How to Win Your End of Year Campaign
BY JOSEF KREBS
It’s the end of the year! For fundraisers, the end of the year starts the day after Labor Day and goes all the way until midnight on December 31. It’s the most competitive giving season of the year, but if you plan and execute right, you’ll stand out, grow your donor base, and achieve your goals.
Start Close to Home
100% of your board should have given by now. If they haven’t, you need to solicit them before the end of September. Get your board president to help. Have a board you can’t ask, or have a president you can’t count on? That’s an issue for another time, but it’s one you should address.
Ask your board and top donors to contribute towards a match: a special fund that will motivate new and increased giving. What’s the right sized match? Think about a sum of money that could match a 5-15% increase in donations. This is largely a gut check, but right now the economy is booming in many places, so I’d tend toward bullishness.
Mail Still Rules
You should be sending mail. I have read too many articles that call mail “old school.” Mail isn’t “old school.” Mail has the highest response rates, some multiple of email, and it allows you to put an experience in the hands of your donors. Response rates to mail have been growing significantly, with one recent study putting the rate at more than 40% per year.
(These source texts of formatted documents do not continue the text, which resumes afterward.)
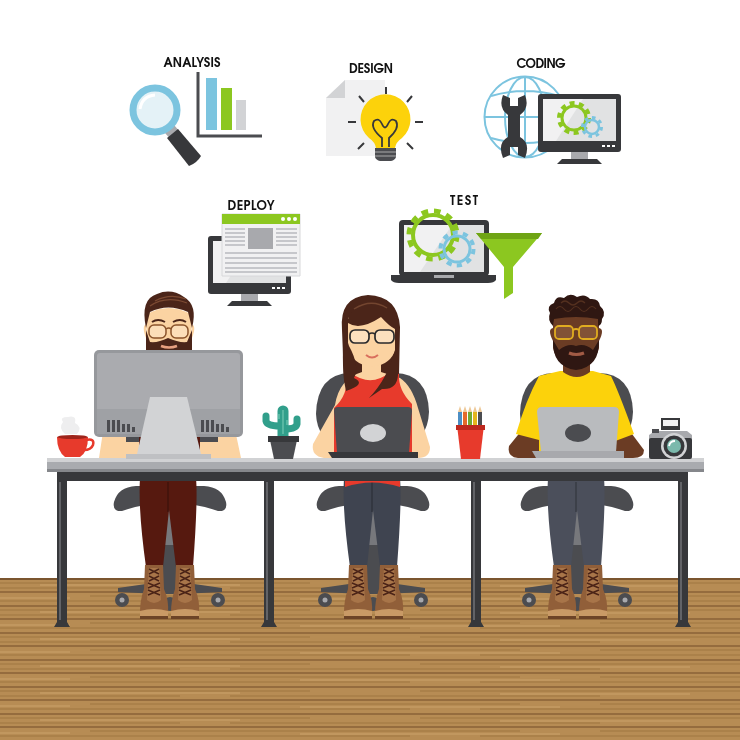
<!DOCTYPE html>
<html lang="en">
<head>
<meta charset="utf-8">
<title>Development team at work</title>
<style>
:root{--ink:#37383b;--dark:#4b4c50;--grey:#a8a9ad;--pale:#d2d3d5;--paper:#f1f1f2;--blue:#7cc4df;--green:#8cc720;--yellow:#fcd20b;--red:#e73a2c;--skin:#fbd3a2;--brown:#6b3c24;--hair:#4b2519;--boot:#915f39;--lace:#4a2317}
html,body{margin:0;background:#fff;overflow:hidden}
svg{display:block;width:740px;height:740px}
.label{font:700 12.5px "TeX Gyre Adventor",sans-serif;fill:#111;text-anchor:middle}
.ink{fill:var(--ink)}.dark{fill:var(--dark)}.grey{fill:var(--grey)}.pale{fill:var(--pale)}.paper{fill:var(--paper)}
.blue{fill:var(--blue)}.green{fill:var(--green)}.yellow{fill:var(--yellow)}.red{fill:var(--red)}
.skin{fill:var(--skin)}.brown{fill:var(--brown)}.hair{fill:var(--hair)}.white{fill:#fff}
.line{fill:none;stroke:var(--ink);stroke-width:2}
.gear{fill:none;stroke:currentColor}
.trousers{fill:currentColor}
</style>
</head>
<body>
<svg viewBox="0 0 740 740" role="img" aria-label="Three developers working at a desk under icons for analysis, design, coding, deploy and test">
<defs>
  <pattern id="planks" width="740" height="27" y="578" patternUnits="userSpaceOnUse">
    <rect width="740" height="27" fill="#b78c54"/>
    <path d="M0 1H740M0 14H740" stroke="#8a6237" stroke-width="1.6"/>
    <path d="M0 5H310M420 5H740M0 10H180M230 10H600M90 18H520M600 18H740M0 23H410M480 23H740" stroke="#a0763f" stroke-width="1.2"/>
    <path d="M40 7H240M500 8H690M0 20H70M300 21H560" stroke="#cba36a" stroke-width="1.2"/>
  </pattern>
  <g id="boot">
    <path d="M-9 565H9L10 589Q15 600 14 613H-14Q-14 600-10 589Z" fill="var(--boot)"/>
    <path d="M-5 568H5L7 600Q0 606-7 600Z" fill="#a87549"/>
    <path d="M-5 569L5 574M5 569L-5 574M-5 576L5 581M5 576L-5 581M-6 583L6 588M6 583L-6 588M-6 590L6 595M6 590L-6 595" stroke="var(--lace)" stroke-width="1.4"/>
    <path d="M-14 611Q0 607 14 611V618H-14Z" fill="#c99a66"/>
    <path d="M-14 616H14V619H-14Z" fill="#6d4427"/>
  </g>
  <g id="chair-base">
    <path class="dark" d="M114 502Q118 487 136 486H204Q222 487 226 502Q228 512 218 511Q196 503 170 503T122 511Q112 512 114 502Z"/>
    <path d="M163 503H177V590H163Z" fill="#77787c"/>
    <path class="dark" d="M160 545H180V582L222 588V592L180 594H160L118 592V588L160 582Z"/>
    <g class="dark"><circle cx="122" cy="600" r="7"/><circle cx="218" cy="600" r="7"/><circle cx="170" cy="604" r="7"/></g>
    <g class="grey"><circle cx="122" cy="600" r="2.5"/><circle cx="218" cy="600" r="2.5"/></g>
  </g>
  <g id="legs">
    <path class="trousers" d="M140 478H196Q198 500 193 567H176L169 510L163 567H146Q138 510 140 478Z"/>
    <path d="M168 482V512" stroke="#000" stroke-opacity=".25" stroke-width="1.5"/>
    <use href="#boot" x="154"/><use href="#boot" x="185"/>
  </g>
  <g id="chair-back">
    <path class="dark" d="M316 414Q317 374 350 373H395Q428 374 429 412Q428 440 402 449H342Q317 440 316 414Z"/>
  </g>
  <g id="desk-leg"><path class="ink" d="M0 472H10V622L13 627H-3L0 622Z"/><path d="M2 482H4V620H2Z" fill="#626367"/></g>
  <g id="screen">
    <rect class="ink" width="83" height="58" rx="3"/><rect class="paper" x="5" y="5" width="73" height="42"/>
    <path d="M45 5H78V47H18Z" fill="#e1e2e3"/>
    <path class="grey" d="M33 58H50V66H33Z"/><path class="ink" d="M24 65H59L64 70H19Z"/>
    <path d="M64 52H67M69 52H72M74 52H77" stroke="#fff" stroke-width="2"/>
  </g>
  <g id="vents" class="dark"><path d="M0 0H3V12H0ZM5 0H8V12H5ZM10 0H13V12H10ZM15 4H18V12H15ZM20 4H23V12H20ZM25 7H28V12H25Z"/></g>
</defs>

<rect width="740" height="740" fill="#fff"/>
<rect id="floor" y="578" width="740" height="162" fill="url(#planks)"/>
<path d="M0 579H740" stroke="#7b552f" stroke-width="2"/>

<g id="analysis">
  <text class="label" x="192" y="67" textLength="57">ANALYSIS</text>
  <path class="grey" d="M165 133L174 125L181 133L172 141Z"/>
  <path class="ink" d="M167 138L178 129L201 156Q197 163 189 166Z"/>
  <circle cx="155" cy="110" r="22" fill="#e4f2f7" stroke="var(--blue)" stroke-width="7"/>
  <path d="M140 109Q142 96 155 95" fill="none" stroke="#fff" stroke-width="3"/>
  <path d="M198 72V136H262" fill="none" stroke="var(--dark)" stroke-width="3"/>
  <path class="blue" d="M206 78H217V130H206Z"/><path class="green" d="M221 88H232V130H221Z"/><path class="pale" d="M236 100H246V130H236Z"/>
</g>

<g id="design">
  <text class="label" x="371" y="73" textLength="44">DESIGN</text>
  <path class="paper" d="M345 80H385V156H326V98Z"/><path class="pale" d="M345 80V98H326Z"/>
  <path d="M386 87V94M359 96L364 102M412 96L407 102M348 122H356M415 122H423M358 149L364 143M413 149L407 143" stroke="var(--ink)" stroke-width="2"/>
  <path class="yellow" d="M376 148Q375 142 369 138A25 25 0 1 1 402 138Q396 142 395 148Z"/>
  <path d="M382 147V138Q370 128 374 121Q379 117 382 124Q385 131 388 124Q391 117 396 121Q400 128 389 138V147" fill="none" stroke="var(--ink)" stroke-width="1.8"/>
  <path class="dark" d="M375 148H396V157Q395 160 391 161H380Q376 160 375 157Z"/><path d="M375 152H396M375 156H396" stroke="#aaa"/>
</g>

<g id="coding">
  <text class="label" x="541" y="68" textLength="49">CODING</text>
  <g fill="none" stroke="var(--blue)" stroke-width="2"><circle cx="525" cy="117" r="40.5"/><ellipse cx="525" cy="117" rx="20" ry="40"/><path d="M525 77V157M485 117H565M491 96Q525 86 559 96M491 138Q525 148 559 138"/></g>
  <path class="ink" d="M503 95L510 98V106H518V98L525 95Q530 108 520 115V137Q531 143 525 158L518 155V147H510V155L503 158Q497 143 508 137V115Q498 108 503 95Z"/>
  <use href="#screen" x="538" y="94"/>
  <g class="gear" style="color:var(--green)"><circle cx="574" cy="118" r="12" stroke-width="3"/><circle cx="574" cy="118" r="15" stroke-width="4" stroke-dasharray="5 4.4"/></g>
  <g class="gear" style="color:var(--blue)"><circle cx="592" cy="127" r="7" stroke-width="2.5"/><circle cx="592" cy="127" r="9.5" stroke-width="3" stroke-dasharray="3.6 3.8"/></g>
</g>

<g id="deploy">
  <text class="label" x="251" y="210" textLength="47">DEPLOY</text>
  <use href="#screen" transform="translate(208 236)"/>
  <path class="paper" d="M222 214H300V276H222Z" stroke="#d7d8da"/>
  <path class="green" d="M222 214H300V224H222Z"/>
  <g class="white"><circle cx="283" cy="219" r="2"/><circle cx="289" cy="219" r="2"/><circle cx="295" cy="219" r="2"/></g>
  <path d="M225 229H245M225 233H245M225 237H245M225 241H245M225 245H245M276 229H297M276 233H297M276 237H297M276 241H297M276 245H297M225 253H297M225 258H297M225 263H297M225 268H297M225 272H297" stroke="#b9bbbe" stroke-width="1.6"/>
  <path class="grey" d="M248 228H273V249H248Z"/>
</g>

<g id="test">
  <text class="label" x="464" y="205" textLength="28">TEST</text>
  <rect class="ink" x="399" y="220" width="90" height="56" rx="4"/><path class="paper" d="M404 225H484V272H404Z"/><path d="M452 225H484V272H420Z" fill="#e1e2e3"/>
  <path class="ink" d="M391 275H496V280Q494 283 488 283H399Q393 283 391 280Z"/><path class="grey" d="M434 275H454V278H434Z"/>
  <g class="gear" style="color:var(--green)"><circle cx="433" cy="235" r="20" stroke-width="4"/><circle cx="433" cy="235" r="24" stroke-width="5" stroke-dasharray="6.6 6"/></g>
  <g class="gear" style="color:var(--blue)"><circle cx="457" cy="249" r="13" stroke-width="3"/><circle cx="457" cy="249" r="16.5" stroke-width="4" stroke-dasharray="5.2 5.2"/></g>
  <path class="green" d="M476 233H542L513 267V293L504 299V267Z"/><path d="M476 233H542L538 239H481Z" fill="#6fa414"/>
</g>

<g id="seating">
  <use href="#chair-base"/><use href="#chair-base" x="203"/><use href="#chair-base" x="407"/>
  <use href="#legs" style="color:#56190f"/>
  <use href="#legs" x="204" style="color:#3f4450"/>
  <use href="#legs" x="408" style="color:#4b4f5b"/>
  <path class="red" d="M345 470H400V487Q372 478 345 487Z"/>
</g>

<g id="bearded-man">
  <path class="dark" d="M120 400H220V458H120Z"/>
  <path class="skin" d="M104 425H126V442H218V425H234L241 458H99Z"/>
  <path fill="#56190f" d="M139 430H200V458H139Z"/>
  <path class="skin" d="M147 314Q168 302 191 314V342Q187 356 169 358Q151 356 147 342Z"/>
  <path class="skin" d="M147 324Q141 325 146 338ZM191 324Q197 325 192 338Z"/>
  <path class="hair" d="M146 328Q140 299 157 294Q171 288 184 297Q198 305 192 328L188 312Q168 303 150 312Z"/>
  <path d="M150 306Q166 295 187 303M155 301Q170 293 186 299" fill="none" stroke="#7c4a32" stroke-width="1.2"/>
  <path class="hair" d="M146 330L150 342Q158 343 168 338Q179 343 187 342L192 330V354H146Z"/>
  <path d="M161 346Q169 349 177 346" stroke="#e7a080" stroke-width="2.5" fill="none"/>
  <g fill="#fff" fill-opacity=".25" stroke="#8a532b" stroke-width="1.5"><rect x="149" y="325" width="17" height="13" rx="5"/><rect x="171" y="325" width="17" height="13" rx="5"/><path d="M166 329Q169 327 171 329" fill="none"/></g>
  <path d="M152 322Q158 318 165 322M173 322Q180 318 186 322" fill="none" stroke="var(--hair)" stroke-width="2"/>
</g>

<g id="woman">
  <use href="#chair-back"/>
  <path class="hair" d="M342 330Q339 297 368 295Q398 296 400 327L399 375Q397 391 382 390H355Q346 391 344 380Z"/>
  <path class="skin" d="M362 360H381V372L400 378Q412 386 418 408L430 447Q430 458 418 458H324Q311 456 313 444L335 405Q339 379 362 372Z"/>
  <path class="red" d="M351 373Q371 388 390 372L399 374Q398 390 412 404V458H334V408Q349 394 346 376Z"/>
  <path class="skin" d="M348 318Q371 306 396 318V348Q391 365 372 367Q353 365 348 348Z"/>
  <path class="hair" d="M346 334Q345 310 366 301Q386 298 398 321V375Q397 390 382 389L369 398Q388 378 395 350V329Q389 326 381 317Q360 331 348 323Z"/>
  <path class="hair" d="M344 330L349 346Q360 366 354 378Q367 384 346 391Q341 370 344 330Z"/>
  <path d="M354 309Q371 298 387 308" fill="none" stroke="#73452f" stroke-width="1.4"/>
  <g fill="#fff" fill-opacity=".3" stroke="#29292b" stroke-width="1.7"><rect x="350" y="330" width="19" height="13" rx="5"/><rect x="375" y="330" width="19" height="13" rx="5"/><path d="M369 334Q372 332 375 334" fill="none"/></g>
  <path d="M366 355Q372 360 378 355" fill="none" stroke="#d96f5d" stroke-width="2"/>
</g>

<g id="curly-man">
  <use href="#chair-back" x="204"/>
  <path class="brown" d="M522 430L542 425H610L629 430L644 450Q644 458 633 458H518Q507 457 509 446Z"/>
  <path class="yellow" d="M560 371H593L611 376Q618 390 634 434L610 443V458H539V440L516 434Q526 400 539 376Z"/>
  <path class="brown" d="M563 356H590V372Q577 382 563 372Z"/>
  <path class="brown" d="M553 318Q576 308 599 318V348Q594 366 576 368Q557 366 553 348Z"/>
  <path class="brown" d="M553 328Q547 329 553 341ZM599 328Q605 329 599 341Z"/>
  <path fill="#2f1712" d="M553 326Q547 320 550 313Q546 306 554 303Q556 295 564 298Q570 292 577 297Q585 293 590 299Q599 298 600 306Q607 312 602 319Q602 325 598 326V319Q576 315 554 319Z"/>
  <path d="M556 309q4-5 8 0t8 0 8 0 8 0 8 0M561 303q4-4 8 0t8 0 8 0" fill="none" stroke="#54301f" stroke-width="1.2"/>
  <path fill="#2f1712" d="M553 340L559 350Q568 343 576 346Q585 343 593 350L599 340Q600 367 576 370Q552 367 553 340Z"/>
  <path d="M569 353Q576 356 584 353" fill="none" stroke="#a25b45" stroke-width="3"/>
  <g fill="#9a6847" fill-opacity=".5" stroke="#e0ac20" stroke-width="1.8"><rect x="555" y="326" width="18" height="13" rx="4"/><rect x="579" y="326" width="18" height="13" rx="4"/><path d="M573 330Q576 328 579 330" fill="none"/></g>
</g>

<g id="desk">
  <use href="#desk-leg" x="57"/><use href="#desk-leg" x="264"/><use href="#desk-leg" x="471"/><use href="#desk-leg" x="678"/>
  <path class="ink" d="M57 472H688V481H57Z"/>
  <path d="M47 458H704V472H47Z" fill="#a9abaf"/><path d="M47 458H704V462H47Z" fill="#d1d2d4"/><path d="M47 469H704V472H47Z" fill="#85878b"/>
</g>

<g id="desktop-monitor">
  <rect x="94" y="350" width="149" height="87" rx="5" fill="#96989c"/><rect x="97" y="353" width="143" height="81" rx="3" fill="#aaabaf"/>
  <path d="M97 409H240V434H97Z" fill="#9fa1a5"/>
  <use href="#vents" x="107" y="420"/><use href="#vents" x="201" y="420"/>
  <path class="pale" d="M150 397H187L201 454H137Z"/><path d="M126 454H211V459H126Z" fill="#bfc0c3"/>
</g>
<g id="dark-laptop">
  <path class="dark" d="M338 407H408Q412 407 412 411L409 453H337L334 411Q334 407 338 407Z"/><path class="ink" d="M328 452H418V458H332Z"/><ellipse class="pale" cx="373" cy="433" rx="13" ry="9"/>
</g>
<g id="grey-laptop">
  <path fill="#b9bbbe" d="M542 407H614Q619 407 619 412L616 452H541L537 412Q537 407 542 407Z"/><path class="grey" d="M532 451H624V458H536Z"/><ellipse class="dark" cx="578" cy="433" rx="13" ry="9"/>
</g>

<g id="cup">
  <path d="M65 434Q58 428 63 422Q59 417 68 417Q77 415 75 423Q83 427 77 434Z" fill="#eeeeef"/>
  <path class="red" d="M57 437H88Q88 452 80 457H65Q57 451 57 437Z"/>
  <path d="M86 440Q95 438 93 445Q91 450 84 450" fill="none" stroke="var(--red)" stroke-width="2.5"/><ellipse cx="72.5" cy="437" rx="15" ry="2" fill="#9e241b"/>
</g>
<g id="cactus">
  <g fill="none" stroke="#319f8b" stroke-linecap="round"><path d="M283 411V436" stroke-width="11"/><path d="M266 416V421Q267 426 280 426M297 419V424Q296 429 285 429" stroke-width="7"/></g>
  <path d="M283 410V434M279 414V419M287 420V425" stroke="#73c8b3" stroke-width="1.2"/>
  <path class="dark" d="M270 440H297L293 459H274Z"/><path class="ink" d="M268 436H299V442H268Z"/>
</g>
<g id="pencils">
  <g stroke-width="4"><path d="M460 412V428" stroke="#4c8ec4"/><path d="M465 412V428" stroke="#e56a2b"/><path d="M470 412V428" stroke="#71a934"/><path d="M475 412V428" stroke="#e5b51c"/><path d="M480 412V428" stroke="#4b4c50"/></g>
  <path fill="#edc897" d="M458 412L460 406L462 412ZM463 412L465 406L467 412ZM468 412L470 406L472 412ZM473 412L475 406L477 412ZM478 412L480 406L482 412Z"/>
  <path class="red" d="M457 425H484L480 459H461Z"/><path d="M456 425H485V430H456Z" fill="#bd281e"/>
</g>
<g id="camera">
  <path class="ink" d="M661 418H680V430H661Z"/><path class="paper" d="M663 420H678V426H663Z"/>
  <path class="grey" d="M649 435L655 431H687L692 435V442H649Z"/><rect class="ink" x="649" y="438" width="43" height="21" rx="2"/><path class="dark" d="M652 429H659V433H652Z"/>
  <circle class="pale" cx="674" cy="446" r="13"/><circle class="ink" cx="674" cy="446" r="10.5"/><circle cx="674" cy="446" r="7" fill="#7bb9ac"/><path d="M669 446Q670 441 675 441" fill="none" stroke="#fff" stroke-width="1.8"/>
</g>
</svg>
</body>
</html>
Donors who give you $250, $500, $1,000—whatever amount you consider the bottom end of significant—should receive a personalized, special piece of mail. Once you have more than 500 individual donors, I think all of them should get a piece of mail telling them you appreciate their support and asking them to increase their giving to the next level.
There’s a statistic that I like to quote which is probably long out of date, but which will help you to think about your audience: 70% of mail in America is opened by a woman, in the kitchen, over a wastebasket. I tell people: “you have to get past her.” Make your mail stand out with an envelope that is an odd color or size, a hand-written address, and a real stamp.
This will get the mail opened. Inside, you should have a surprise that delights. I suggest a moving story, and photos of peoples faces. More handwriting also helps. You want the piece to be as engaging as possible. Give your donor something to touch and feel.
All letters should have a specific ask. Reference past giving and thank them. Then suggest that they renew or increase to a new amount. Let them know they will be matched (if you have a match) or if there are any additional benefits they will receive for their increase.
How Many Can You Personalize?
Of course you can’t send a hand addressed piece of mail to all of your donors. So who should get this? Well, if you have a staff, more. If it’s just your board, fewer. Decide how many you can handle. It takes a couple of days for one person to process 200 pieces of mail. If you have a group of six, you can probably knock out 500 letters in a long afternoon. It’s all about your capacity. Once you’ve decided how many you can personalize, segment your list accordingly. Other donors should be reached through a mail house or via email.
Email and Facebook Too!
Mail is essential, but it is not enough. You need to reinforce your mail efforts with email and social media. These channels are really good for carrying short, engaging stories with pictures or video that share the meaning and importance of your work. Focus on telling stories. You have already asked, these emails and social media posts are just reminders that you exist. Put your work first, share the stories of your successes, and the money will come.
Make the Big Asks Personally
Your top donors should get a personal ask, whether face to face or over the phone. This lets you reinforce your relationship, it gives you an opportunity to share a warm thanks, and you’ll hear important feedback from your closest supporters. You need to be willing to make the ask for a specific amount of money. The easiest way to make sure you ask is to let the donor know you want to talk about support. They know why you’re calling. They know who you are and what you do. They are participants in the culture of philanthropy. Ask them.
Every year, more money gets given in the last week. The time between December 25 and December 31 is not the time to back off, but the time to move forward. People are making their decisions, and you want to be top of mind. I used to recommend one email between December 25 and 31, now I generally recommend three or four, and I think multiple emails on December 31 are appropriate. These emails should report your progress toward your funding goal, showing that you have broad support. All that’s missing is them. Creating the inevitability of community support will drive results.
Want to talk about your end of year campaign? Email Josef at firstname.lastname@example.org.
Josef has 18 years leadership and strategic experience at top arts and human services organizations, including Actors Theatre of Louisville, ACT Theatre, Intiman Theatre, Seattle Youth Symphony Orchestra and Banchero Disability Partners.